Learn more about carp management at Normandale Lake by watching this YouTube video:

Fisheries Management Resources:

Integrated Pest Management Plan for Common Carp in Normandale Lake_1/26/23

Normandale Lake 2021 Carp Management Report (PDF)

Normandale Lake 2020 Fisheries Report (PDF)

Improving Oxygen Conditions in the Lake

Improving oxygen conditions in Normandale Lake is another management strategy under consideration to further improve water quality and the ecological health of the lake. A 2017 study conducted by the District found that aquatic plants and filamentous algae play an important role in removing phosphorus from the water in Normandale Lake. However, dense and widespread growth of aquatic plants and filamentous algae can also inhibit oxygen transfer at the water surface, contributing to low oxygen levels that can stress fish populations and increase the potential for release of phosphorus from lake bottom sediments. Two management activities that might improve oxygen conditions in Normandale Lake include selective harvesting of the aquatic plants in a portion of the lake and installation of an oxygenation system. The District continues to study oxygen levels in the lake. After the District evaluates the effectiveness of the lake drawdown, alum treatment, and successive years of herbicide treatment, the District will determine if lake oxygenation and/or aquatic plant harvesting are necessary management strategies.

Measuring Effectiveness

Image of adaptive management graphicAdaptive Management

The District uses an adaptive management approach for its projects. This allows the District to react to changing conditions, while also remaining mindful of the long-term goals for the resource.
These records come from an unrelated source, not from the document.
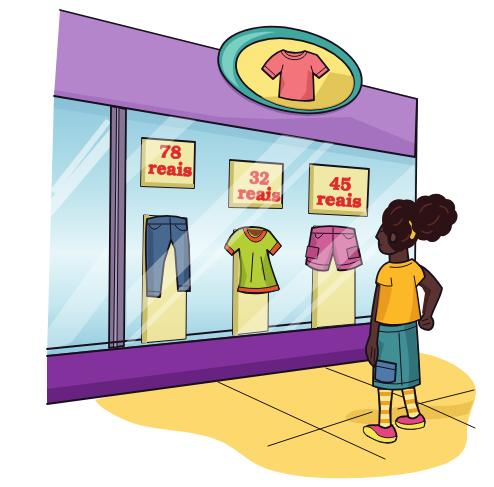
<!DOCTYPE html>
<html lang="pt-BR">
<head>
<meta charset="utf-8">
<title>Vitrine de roupas</title>
<style>
:root{--ink:#17101c;--lilac:#b585cb;--lilac-dark:#9a63b8;--purple:#83319c;--purple-dark:#68227f;--teal:#3fa79d;--cream:#fbe77c;--card:#f0e9a6;--card-edge:#c9bd68;--ground:#fdd86d;--ground-dark:#e9bb45;--red:#dd2a2c;--coral:#f3747a;--lime:#b3cf35;--denim:#48698f;--pink:#cf5d97;--skin:#5b3330;--skin-dark:#432322;--hair:#2c1214;--shirt:#fdb827;--skirt:#3f8f95}
html,body{margin:0;background:#fff;overflow:hidden}
svg{display:block;width:494px;height:487px}
.line{stroke:var(--ink);stroke-width:1.8;stroke-linejoin:round;stroke-linecap:round}
.thin{stroke:var(--ink);stroke-width:1;stroke-linejoin:round;stroke-linecap:round}
.none{fill:none}
.price{font:700 18px "TeX Gyre Bonum","Noto Serif",serif;fill:var(--red);stroke:var(--red);stroke-width:.7;text-anchor:middle}
</style>
</head>
<body>
<svg viewBox="0 0 494 487" role="img" aria-label="Menina olhando a vitrine de uma loja de roupas">
<defs>
<linearGradient id="glass" x1="0" y1="0" x2="0" y2="1">
<stop offset="0" stop-color="#8fc9dd"/><stop offset=".32" stop-color="#b5dfea"/><stop offset=".6" stop-color="#e6f6f9"/><stop offset=".8" stop-color="#c3e6ef"/><stop offset="1" stop-color="#8cc8dc"/>
</linearGradient>
<linearGradient id="stand" x1="0" y1="0" x2="0" y2="1">
<stop offset="0" stop-color="#d9d088"/><stop offset=".5" stop-color="#f1ebab"/><stop offset="1" stop-color="#ece39b"/>
</linearGradient>
<clipPath id="window"><path d="M54 96 417 157 414 318 47 355Z"/></clipPath>
<clipPath id="oval"><ellipse cx="295" cy="74" rx="60" ry="34" transform="rotate(13 295 74)"/></clipPath>
<clipPath id="leg-left"><path d="M378 387 393 387 390 410 391 428 379 428 380 408Z"/></clipPath>
<clipPath id="leg-right"><path d="M401 386 414 386 416 403 421 419 409 420 405 403Z"/></clipPath>
</defs>

<g id="pavement">
<path fill="var(--ground)" d="M95 400 C150 385 290 368 414 352 C445 355 478 375 476 393 C474 408 466 418 467 434 C468 452 456 462 432 468 C395 479 320 482 282 473 C248 466 244 452 220 441 C190 428 150 432 125 420 C108 412 101 408 95 400Z"/>
<path fill="var(--ground-dark)" d="M345 417 C350 409 367 408 381 410 L408 405 C430 405 455 409 474 400 L468 414 C445 420 428 419 416 420 L370 424 C358 424 346 422 345 417Z" opacity=".75"/>
<path class="thin none" d="M218 382 385 459M326 368 424 405 475 428M268 446 372 412M398 409 474 390"/>
</g>

<g id="storefront">
<path fill="url(#glass)" d="M54 96 417 157 414 322 47 358Z"/>
<g clip-path="url(#window)">
<path fill="#7fb6cf" opacity=".45" d="M54 96 417 157V166L54 108Z"/>
<path fill="#fff" opacity=".55" d="M106 119 111 122 56 194 50 190ZM111 128V146L50 218V200Z"/>
<path fill="#fff" opacity=".3" d="M47 330 111 240V290L72 342 47 352Z"/>
</g>
<path fill="var(--lilac)" d="M60 10 417 98 416 157 54 96Z"/>
<path fill="var(--lilac-dark)" d="M54 90 220 117 270 119 350 117 416 144V157L54 96Z" opacity=".55"/>
<path class="line none" d="M60 10 417 99 415 157 54 96"/>
<path class="line" fill="#877598" d="M111 106 126 109 124 346 109 348Z"/>
<path class="thin" fill="#a99abb" d="M117 107 119 108 117 347 114 347Z"/>
<path fill="var(--purple)" d="M47 355 414 318 414 354 47 404Z"/>
<path fill="var(--purple-dark)" d="M47 389 414 342V354L47 404Z"/>
<path class="line none" d="M47 349 414 312M47 356 414 319M47 404 414 354M417 99 414 354"/>
</g>

<g id="stands">
<g class="thin" fill="url(#stand)">
<path d="M144 215 187 218 186 339 142 343Z"/>
<path d="M234 230 269 233 268 331 233 335Z"/>
<path d="M314 226 355 229 355 324 312 328Z"/>
</g>
<g fill="var(--card-edge)">
<path d="M144 215 149 215 147 343 142 343Z"/><path d="M234 230 239 230 238 335 233 335Z"/><path d="M314 226 319 226 317 328 312 328Z"/>
</g>
</g>

<g id="jeans" class="line">
<path fill="var(--denim)" d="M147 219 C160 215 174 215 186 219 L189 245 190 291 178 291 175 249 171 240 164 262 160 297 147 296 C147 270 144 243 147 219Z"/>
<path fill="#304b6d" stroke="none" d="M148 226 153 232 154 295 148 295ZM184 226 188 246 189 290 184 290Z" opacity=".65"/>
<path class="thin none" d="M147 224 186 224M170 218 171 240M149 225 Q153 234 161 225M175 225 Q180 233 187 230M147 291 160 292M178 286 190 286"/>
</g>

<g id="blouse" class="line">
<path fill="var(--lime)" d="M239 229 C246 226 264 226 270 232 L281 246 273 255 267 250 C269 264 274 276 279 289 C266 294 250 295 238 291 C242 279 242 264 239 249 L232 255 225 248 C228 239 232 233 239 229Z"/>
<path fill="#e5552d" class="thin" d="M243 228 C247 244 261 248 267 231 L263 230 C259 241 249 240 247 228Z"/>
<path fill="#8a412c" stroke="none" d="M247 229 263 230 Q256 243 247 229Z"/>
<path fill="#86a423" stroke="none" d="M266 252 277 287 268 290 261 269ZM240 250 247 276 243 291 239 290Z" opacity=".7"/>
<path fill="#e5552d" class="thin" d="M239 287 Q260 291 278 285L279 290Q258 295 238 291ZM226 244 234 251 232 255 225 248ZM278 242 281 246 273 255 270 252Z"/>
<path class="thin none" d="M253 253 251 282M261 257 265 280"/>
</g>

<g id="shorts" class="line">
<path fill="var(--pink)" d="M312 228 C325 225 340 226 354 229 L362 264 C354 269 346 271 338 270 L333 252 328 270 C319 272 312 269 306 264Z"/>
<path fill="#a03c75" stroke="none" d="M334 240 341 268 337 269 332 250 328 269 323 270ZM312 232 317 242 310 264 307 263Z" opacity=".65"/>
<path class="thin none" d="M311 233 355 234M333 228 333 252M306 260 Q317 266 329 265M337 265 Q350 266 361 259M315 234 Q316 243 323 234M343 234 Q348 243 354 236"/>
<path class="thin" fill="#b8487f" d="M308 246 319 248 317 259 306 257ZM347 249 357 246 360 257 349 259Z"/>
</g>

<g id="price-cards">
<g class="line">
<path fill="var(--card)" d="M142 138 195 142 194 188 141 186Z"/>
<path fill="var(--card)" d="M230 160 283 164 282 208 229 207Z"/>
<path fill="var(--card)" d="M310 164 369 169 367 216 309 213Z"/>
</g>
<g fill="var(--card-edge)">
<path d="M142 139 146 139 145 182 194 184V188L141 186Z"/><path d="M230 161 234 161 233 203 282 204V208L229 207Z"/><path d="M310 165 314 165 313 209 367 212V216L309 213Z"/>
</g>
<g class="price">
<text transform="translate(170 158) rotate(4)" textLength="22" lengthAdjust="spacingAndGlyphs">78</text>
<text transform="translate(170 175) rotate(4)" textLength="44" lengthAdjust="spacingAndGlyphs">reais</text>
<text transform="translate(259 184) rotate(4)" textLength="20" lengthAdjust="spacingAndGlyphs">32</text>
<text transform="translate(259 200) rotate(4)" textLength="43" lengthAdjust="spacingAndGlyphs">reais</text>
<text transform="translate(340 190) rotate(4)" textLength="22" lengthAdjust="spacingAndGlyphs">45</text>
<text transform="translate(339 206) rotate(4)" textLength="45" lengthAdjust="spacingAndGlyphs">reais</text>
</g>
</g>

<g id="reflections" fill="#fff" clip-path="url(#window)">
<path opacity=".33" d="M283 134 315 140 127 327V291ZM325 142 334 143 133 343 124 344Z"/>
<path opacity=".3" d="M414 164V196L270 332 233 336ZM414 206V216L294 329 284 330Z"/>
<path opacity=".3" d="M170 116 196 120 126 184V160Z"/>
</g>

<g id="sign">
<ellipse cx="289" cy="73" rx="73" ry="41" transform="rotate(13 289 73)" fill="#6d3c8d" opacity=".5"/>
<ellipse class="line" cx="290" cy="70" rx="73" ry="41" transform="rotate(13 290 70)" fill="var(--teal)"/>
<path fill="#78cfc2" d="M222 62 C222 40 247 30 276 32 C250 36 232 46 233 68 C233 77 236 83 240 88 C228 80 222 72 222 62Z"/>
<ellipse class="line" cx="295" cy="74" rx="60" ry="34" transform="rotate(13 295 74)" fill="var(--cream)"/>
<path clip-path="url(#oval)" fill="#dcc04f" d="M314 98 330 72 362 78 360 112 290 112 252 98 280 96Z" opacity=".8"/>
<g id="tee" class="line">
<path fill="var(--coral)" d="M283 50 C288 53 299 54 305 51 L317 55 329 70 319 78 313 73 314 100 C303 102 290 100 279 97 L281 72 273 79 262 69 C267 60 274 53 283 50Z"/>
<path fill="#cf4d58" stroke="none" d="M308 70 312 73 313 99 300 100 306 92ZM281 73 285 84 280 95Z" opacity=".7"/>
<path class="thin none" d="M281 51 C284 62 304 63 307 52M285 52 C288 58 301 58 304 52M281 73 283 65M313 73 311 66M265 66 276 76M316 75 326 67"/>
</g>
</g>

<g id="girl">
<g id="legs">
<path fill="var(--skin)" d="M378 384 393 384 391 428 379 428ZM401 383 414 383 421 419 409 420Z"/>
<g clip-path="url(#leg-left)"><path fill="#fae79b" d="M376 390H396V430H376Z"/><path stroke="#eba21d" stroke-width="4" d="M376 394H396M376 403H396M376 412H396M376 421H396"/></g>
<g clip-path="url(#leg-right)"><path fill="#fae79b" d="M398 389H424V422H398Z"/><path stroke="#eba21d" stroke-width="4" d="M398 394 418 391M400 403 422 400M402 412 424 409"/></g>
<path class="line none" d="M378 386 380 408 379 428M393 386 390 410 391 428M401 385 405 403 409 419M414 385 416 403 421 417"/>
</g>
<g id="shoes" class="line">
<path fill="#e4457e" d="M378 425 C383 429 388 429 392 425 C396 430 398 437 395 441 C388 445 379 442 370 437 C363 434 362 428 367 426 C371 424 375 426 378 425Z"/>
<path fill="#f4e64d" class="thin" d="M364 427 C370 425 374 430 378 435 C385 439 392 438 397 436 L395 441 C386 445 376 441 368 436 C364 434 362 430 364 427Z"/>
<path fill="#e4457e" d="M407 416 C411 420 416 419 420 414 C424 416 426 421 424 426 C418 429 407 430 399 427 C394 424 396 418 400 417 C403 416 405 417 407 416Z"/>
<path fill="#f4e64d" class="thin" d="M396 421 C402 426 416 425 425 421 L424 427 C416 430 405 430 399 427 C396 425 395 423 396 421Z"/>
</g>
<path id="arm-right" class="line" fill="var(--skin)" d="M415 264 C425 266 433 275 442 288 C442 294 434 307 431 317 C435 321 434 328 429 330 C423 330 418 327 419 321 L424 314 C425 304 428 296 430 291 L415 282Z"/>
<path fill="var(--skin-dark)" d="M418 280 431 290 427 303 424 315 422 313 425 293Z"/>
<path class="thin none" d="M422 321 428 319M423 325 430 323"/>
<g id="skirt">
<path class="line" fill="var(--skirt)" d="M378 324 C391 328 405 325 416 319 C418 340 419 362 420 384 C405 391 388 391 373 386 C373 365 374 345 378 324Z"/>
<path fill="#2b6a73" d="M404 326 415 321 419 383 408 387 C411 368 408 345 404 326ZM376 338 384 344 380 360 374 358Z" opacity=".75"/>
<path class="thin none" d="M377 331 Q397 335 417 326M373 381 Q397 388 420 379M399 333 402 385"/>
<path class="line" fill="#4d7aa8" d="M376 360 396 364 395 381 C388 384 380 382 375 379Z"/>
<path class="thin none" d="M376 366 396 370"/>
</g>
<path id="arm-left" class="line" fill="var(--skin)" d="M378 280 390 284 C390 302 384 314 379 326 L377 343 C379 352 378 360 374 367 C370 364 365 356 366 347 L370 335 C371 317 374 298 378 280Z"/>
<path class="thin none" d="M372 347 371 358M375 349 374 362"/>
<path fill="var(--skin)" class="line" d="M389 248 407 247 409 264 390 266Z"/>
<g id="shirt">
<path class="line" fill="var(--shirt)" d="M389 262 C397 264 406 262 412 259 C420 264 424 270 425 277 L416 287 C418 298 419 309 421 319 C406 326 389 327 375 321 C378 308 379 297 380 286 L376 283 C377 273 381 265 389 262Z"/>
<path fill="#e38f17" d="M413 280 416 288 420 318 409 322 C413 307 414 294 413 280ZM380 285 392 288 389 303 383 321 376 320Z" opacity=".7"/>
<path class="thin none" d="M376 282 Q384 287 392 286L391 278M416 287 414 276M390 267 Q402 269 412 263"/>
</g>
<g id="head">
<path class="line" fill="var(--skin)" d="M383 224 C379 229 379 232 376 237 L379 240 C378 244 379 251 383 253 C390 256 398 253 403 247 L404 224Z"/>
<path class="thin none" d="M380 232 383 231M379 245 382 245"/>
<path fill="var(--hair)" d="M383 226 C381 219 382 211 388 207 C390 200 398 198 404 200 C411 198 418 203 419 210 C424 217 423 230 419 235 C418 242 412 249 405 249 C400 254 393 252 391 247 C386 244 389 238 386 235 C383 232 382 229 383 226Z"/>
<path class="line" fill="#6b3d38" d="M391 233 C395 231 398 236 396 240 C394 244 390 242 390 239Z"/>
<path fill="none" stroke="#f2c23a" stroke-width="4" stroke-linecap="round" d="M411 222 C415 227 415 232 412 237"/>
<path id="bun" fill="var(--hair)" d="M412 224 C407 217 409 207 415 204 C416 197 424 194 429 196 C435 192 443 194 446 199 C453 199 456 205 455 210 C460 215 457 223 452 225 C452 232 446 237 441 236 C438 242 431 244 427 240 C420 242 415 238 416 233 C412 231 411 227 412 224Z"/>
<path fill="none" stroke="#5a2a28" stroke-width="1.5" stroke-linecap="round" d="M420 212Q424 204 431 204M428 225Q436 224 439 216M440 206Q447 207 448 213M422 231Q427 235 432 231M391 214Q395 207 401 207M394 225Q400 225 402 219M402 241Q408 240 409 235"/>
</g>
</g>
</svg>
</body>
</html>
Adaptive management is an ongoing, systematic approach for natural resource management. It emphasizes identifying and predicting the outcome of management options, implementing management practices, monitoring the outcome(s), and incorporating what is learned into ongoing or future management decisions. The lake management practices considered as part of the Normandale Lake project are part of an adaptive management approach to improving the water quality and ecological health of Normandale Lake.

Project Monitoring

Image of graphic of monitoring activities in Normandale
The District is undertaking a comprehensive monitoring program to assess the effectiveness of management activities on Normandale Lake.

The District is implementing a comprehensive targeted monitoring program to assess the effectiveness of the Normandale Lake Project management activities as they are implemented. This will allow the District to evaluate the ongoing need for additional or repeat management activities. The District will conduct monitoring activities to measure water quality, particularly phosphorus, the health of the aquatic plant communities in Normandale Lake, and to measure the amount of curly-leaf pondweed in the lake.

Monitoring Results

Following the lake drawdown, phosphorous and chlorophyll-a in the lake have decreased while lake clarity has increased. Curly-leaf pondweed populations have decreased, but an herbicide treatment to manage for curly-leaf pondweed in 2024 is still likely. With management, native plant populations have thrived with a plant diversity well above state standards.

Complete water quality monitoring results from 2021: 2021 Water Quality Monitoring Report.

Visual monitoring

Staff have been routinely monitoring the visual conditions of Normandale Lake since 2021. Click on the monitoring points on the map to view 2022 summer lake conditions.


Contact Erica, District Administrator, at 952-358-2276.